Direct anterior approach versus posterior approach in primary total hip replacement: comparison of minimum 2-year outcomes

Hip Int. 2021 Mar;31(2):166-173. doi: 10.1177/1120700019881937. Epub 2019 Oct 20.


Introduction: The direct anterior approach (DAA) has gained popularity in recent years for total hip arthroplasty (THA). Several authors reported significantly better early outcomes when compared to the posterior approach (PA). Nevertheless, controversy exists regarding longer-term benefits of the DAA.

Methods: Data was prospectively collected and retrospectively reviewed for primary THAs conducted between July 2008 and July 2016. Patients who underwent DAA and PA with minimum 2-year follow-up for Harris Hip Score (HHS), Forgotten Joint Score-12 (FJS-12), Veteran RAND 12 Mental (VR-12 Mental), Veteran RAND 12 Physical (VR-12 Physical), 12-Item Short Form Survey Mental (SF-12 Mental), 12-Item Short Form Survey Physical (SF-12 Physical), visual analogue scale, and patient satisfaction were included. Propensity score matching was performed on the DAA and PA cohorts (1:1) based on the following variables: age, sex, body mass index, and laterality.

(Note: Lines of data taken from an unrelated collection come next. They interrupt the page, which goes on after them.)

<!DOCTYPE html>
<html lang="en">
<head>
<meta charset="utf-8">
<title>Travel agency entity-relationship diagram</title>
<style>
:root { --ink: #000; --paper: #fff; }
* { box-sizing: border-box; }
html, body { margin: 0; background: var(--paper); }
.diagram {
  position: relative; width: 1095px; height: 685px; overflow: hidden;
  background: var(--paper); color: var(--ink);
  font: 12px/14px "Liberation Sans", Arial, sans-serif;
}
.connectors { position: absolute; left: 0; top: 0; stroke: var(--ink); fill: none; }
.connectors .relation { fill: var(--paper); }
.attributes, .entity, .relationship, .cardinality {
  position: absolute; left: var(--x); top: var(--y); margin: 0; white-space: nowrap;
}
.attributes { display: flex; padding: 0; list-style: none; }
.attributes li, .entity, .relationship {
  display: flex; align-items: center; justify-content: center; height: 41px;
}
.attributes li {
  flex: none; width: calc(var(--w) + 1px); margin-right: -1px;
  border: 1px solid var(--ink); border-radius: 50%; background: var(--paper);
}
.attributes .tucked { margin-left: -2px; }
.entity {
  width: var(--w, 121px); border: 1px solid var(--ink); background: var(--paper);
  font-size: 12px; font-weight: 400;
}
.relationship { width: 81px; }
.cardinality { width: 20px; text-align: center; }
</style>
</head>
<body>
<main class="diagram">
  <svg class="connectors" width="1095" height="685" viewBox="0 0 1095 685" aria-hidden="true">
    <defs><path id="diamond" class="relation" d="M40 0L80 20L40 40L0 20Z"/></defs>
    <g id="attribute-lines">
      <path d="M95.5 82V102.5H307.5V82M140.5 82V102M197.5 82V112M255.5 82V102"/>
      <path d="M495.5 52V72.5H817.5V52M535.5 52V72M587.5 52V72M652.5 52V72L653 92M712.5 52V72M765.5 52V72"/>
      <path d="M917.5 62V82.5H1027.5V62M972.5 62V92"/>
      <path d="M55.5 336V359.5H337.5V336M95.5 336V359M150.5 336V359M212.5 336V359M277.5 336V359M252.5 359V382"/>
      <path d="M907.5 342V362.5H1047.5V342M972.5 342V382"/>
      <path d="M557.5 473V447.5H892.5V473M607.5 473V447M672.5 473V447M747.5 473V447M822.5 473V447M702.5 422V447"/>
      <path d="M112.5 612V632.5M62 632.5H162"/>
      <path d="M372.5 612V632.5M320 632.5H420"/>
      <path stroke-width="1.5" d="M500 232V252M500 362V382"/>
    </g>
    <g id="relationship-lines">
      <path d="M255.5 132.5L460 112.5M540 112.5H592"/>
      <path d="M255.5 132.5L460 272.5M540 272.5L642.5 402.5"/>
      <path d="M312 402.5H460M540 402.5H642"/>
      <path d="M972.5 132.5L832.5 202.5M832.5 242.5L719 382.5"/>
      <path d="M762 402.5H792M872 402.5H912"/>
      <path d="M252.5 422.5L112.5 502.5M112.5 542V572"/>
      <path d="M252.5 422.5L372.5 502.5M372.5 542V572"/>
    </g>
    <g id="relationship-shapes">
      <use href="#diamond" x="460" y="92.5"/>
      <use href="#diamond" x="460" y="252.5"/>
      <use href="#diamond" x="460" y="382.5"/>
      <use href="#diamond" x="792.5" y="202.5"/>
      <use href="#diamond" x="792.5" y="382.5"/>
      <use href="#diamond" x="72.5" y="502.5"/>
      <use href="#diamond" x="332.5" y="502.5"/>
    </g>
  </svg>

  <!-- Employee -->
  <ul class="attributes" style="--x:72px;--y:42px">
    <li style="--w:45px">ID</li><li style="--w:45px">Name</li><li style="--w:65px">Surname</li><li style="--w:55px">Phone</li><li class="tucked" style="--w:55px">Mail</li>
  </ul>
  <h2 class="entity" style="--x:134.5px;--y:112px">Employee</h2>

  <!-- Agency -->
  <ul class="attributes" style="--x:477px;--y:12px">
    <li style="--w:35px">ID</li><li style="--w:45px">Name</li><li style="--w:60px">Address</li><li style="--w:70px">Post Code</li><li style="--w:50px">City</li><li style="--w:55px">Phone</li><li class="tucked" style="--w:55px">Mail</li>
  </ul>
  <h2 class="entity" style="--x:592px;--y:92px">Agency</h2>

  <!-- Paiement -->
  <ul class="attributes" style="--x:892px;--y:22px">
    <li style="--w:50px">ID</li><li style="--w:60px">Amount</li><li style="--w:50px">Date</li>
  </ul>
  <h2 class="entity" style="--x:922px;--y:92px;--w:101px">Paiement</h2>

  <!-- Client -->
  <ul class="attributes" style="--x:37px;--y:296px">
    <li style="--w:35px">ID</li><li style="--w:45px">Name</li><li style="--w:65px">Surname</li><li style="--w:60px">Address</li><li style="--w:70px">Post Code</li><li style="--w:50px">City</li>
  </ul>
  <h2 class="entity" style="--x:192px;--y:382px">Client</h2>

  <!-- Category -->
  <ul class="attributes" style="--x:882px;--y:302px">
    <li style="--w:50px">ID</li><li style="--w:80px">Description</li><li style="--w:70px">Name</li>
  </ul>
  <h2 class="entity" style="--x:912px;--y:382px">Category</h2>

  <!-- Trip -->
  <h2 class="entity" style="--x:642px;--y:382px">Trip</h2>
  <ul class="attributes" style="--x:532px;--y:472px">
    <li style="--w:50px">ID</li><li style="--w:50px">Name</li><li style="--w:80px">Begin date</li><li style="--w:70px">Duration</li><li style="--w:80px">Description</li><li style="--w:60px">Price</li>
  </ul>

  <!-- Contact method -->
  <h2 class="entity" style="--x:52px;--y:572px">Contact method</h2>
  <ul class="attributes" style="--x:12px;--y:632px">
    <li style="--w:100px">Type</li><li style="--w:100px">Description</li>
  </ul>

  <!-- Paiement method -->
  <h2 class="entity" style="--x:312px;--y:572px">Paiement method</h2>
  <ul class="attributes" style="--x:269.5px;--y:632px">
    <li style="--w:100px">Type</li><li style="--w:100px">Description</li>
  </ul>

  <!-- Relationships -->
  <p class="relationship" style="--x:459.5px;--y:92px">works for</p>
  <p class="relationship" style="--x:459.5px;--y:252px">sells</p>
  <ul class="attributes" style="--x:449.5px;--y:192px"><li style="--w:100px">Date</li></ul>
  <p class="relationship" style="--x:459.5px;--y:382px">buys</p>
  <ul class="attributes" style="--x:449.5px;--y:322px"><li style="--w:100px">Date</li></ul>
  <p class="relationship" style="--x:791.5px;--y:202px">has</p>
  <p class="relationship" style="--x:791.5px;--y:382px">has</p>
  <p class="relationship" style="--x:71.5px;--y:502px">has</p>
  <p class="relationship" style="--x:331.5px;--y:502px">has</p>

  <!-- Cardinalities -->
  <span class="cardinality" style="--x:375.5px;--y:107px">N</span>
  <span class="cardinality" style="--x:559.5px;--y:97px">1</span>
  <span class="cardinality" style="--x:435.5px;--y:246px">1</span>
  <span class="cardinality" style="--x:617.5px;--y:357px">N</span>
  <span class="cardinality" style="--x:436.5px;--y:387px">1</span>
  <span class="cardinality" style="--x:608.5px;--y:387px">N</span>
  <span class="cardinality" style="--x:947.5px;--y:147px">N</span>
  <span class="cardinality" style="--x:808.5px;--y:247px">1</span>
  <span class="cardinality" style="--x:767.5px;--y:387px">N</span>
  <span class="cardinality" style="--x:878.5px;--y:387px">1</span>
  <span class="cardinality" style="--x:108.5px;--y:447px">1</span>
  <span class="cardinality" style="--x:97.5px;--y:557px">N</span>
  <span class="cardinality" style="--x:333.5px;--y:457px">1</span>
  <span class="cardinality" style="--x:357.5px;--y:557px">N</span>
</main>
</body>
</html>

Results: 205 DAA hips were satisfactorily matched to 205 PA hips. The DAA group had higher scores at final follow-up for VR-12 Mental (p = 0.0145), VR-12 Physical (p = 0.0236), SF-12 Mental (p = 0.0393), and SF-12 Physical (p = 0.0391). The DAA and PA groups had comparable HHS (p = 0.0737) and FJS-12 (p = 0.2900).

Conclusions: Although the DAA and PA groups had different follow-up periods, both the DAA and PA groups reported favourable outcomes at minimum 2-year follow-up. While both groups achieved comparable scores for the majority of PROs including VAS and patient satisfaction, the DAA group achieved superior quality of life outcomes when compared with a propensity score matched group of PA surgeries.

Keywords: Direct anterior approach; posterior approach; total hip arthroplasty.

MeSH terms

  • Arthroplasty, Replacement, Hip* / adverse effects
  • Hepatitis C, Chronic*
  • Humans
  • Quality of Life
  • Retrospective Studies
  • Treatment Outcome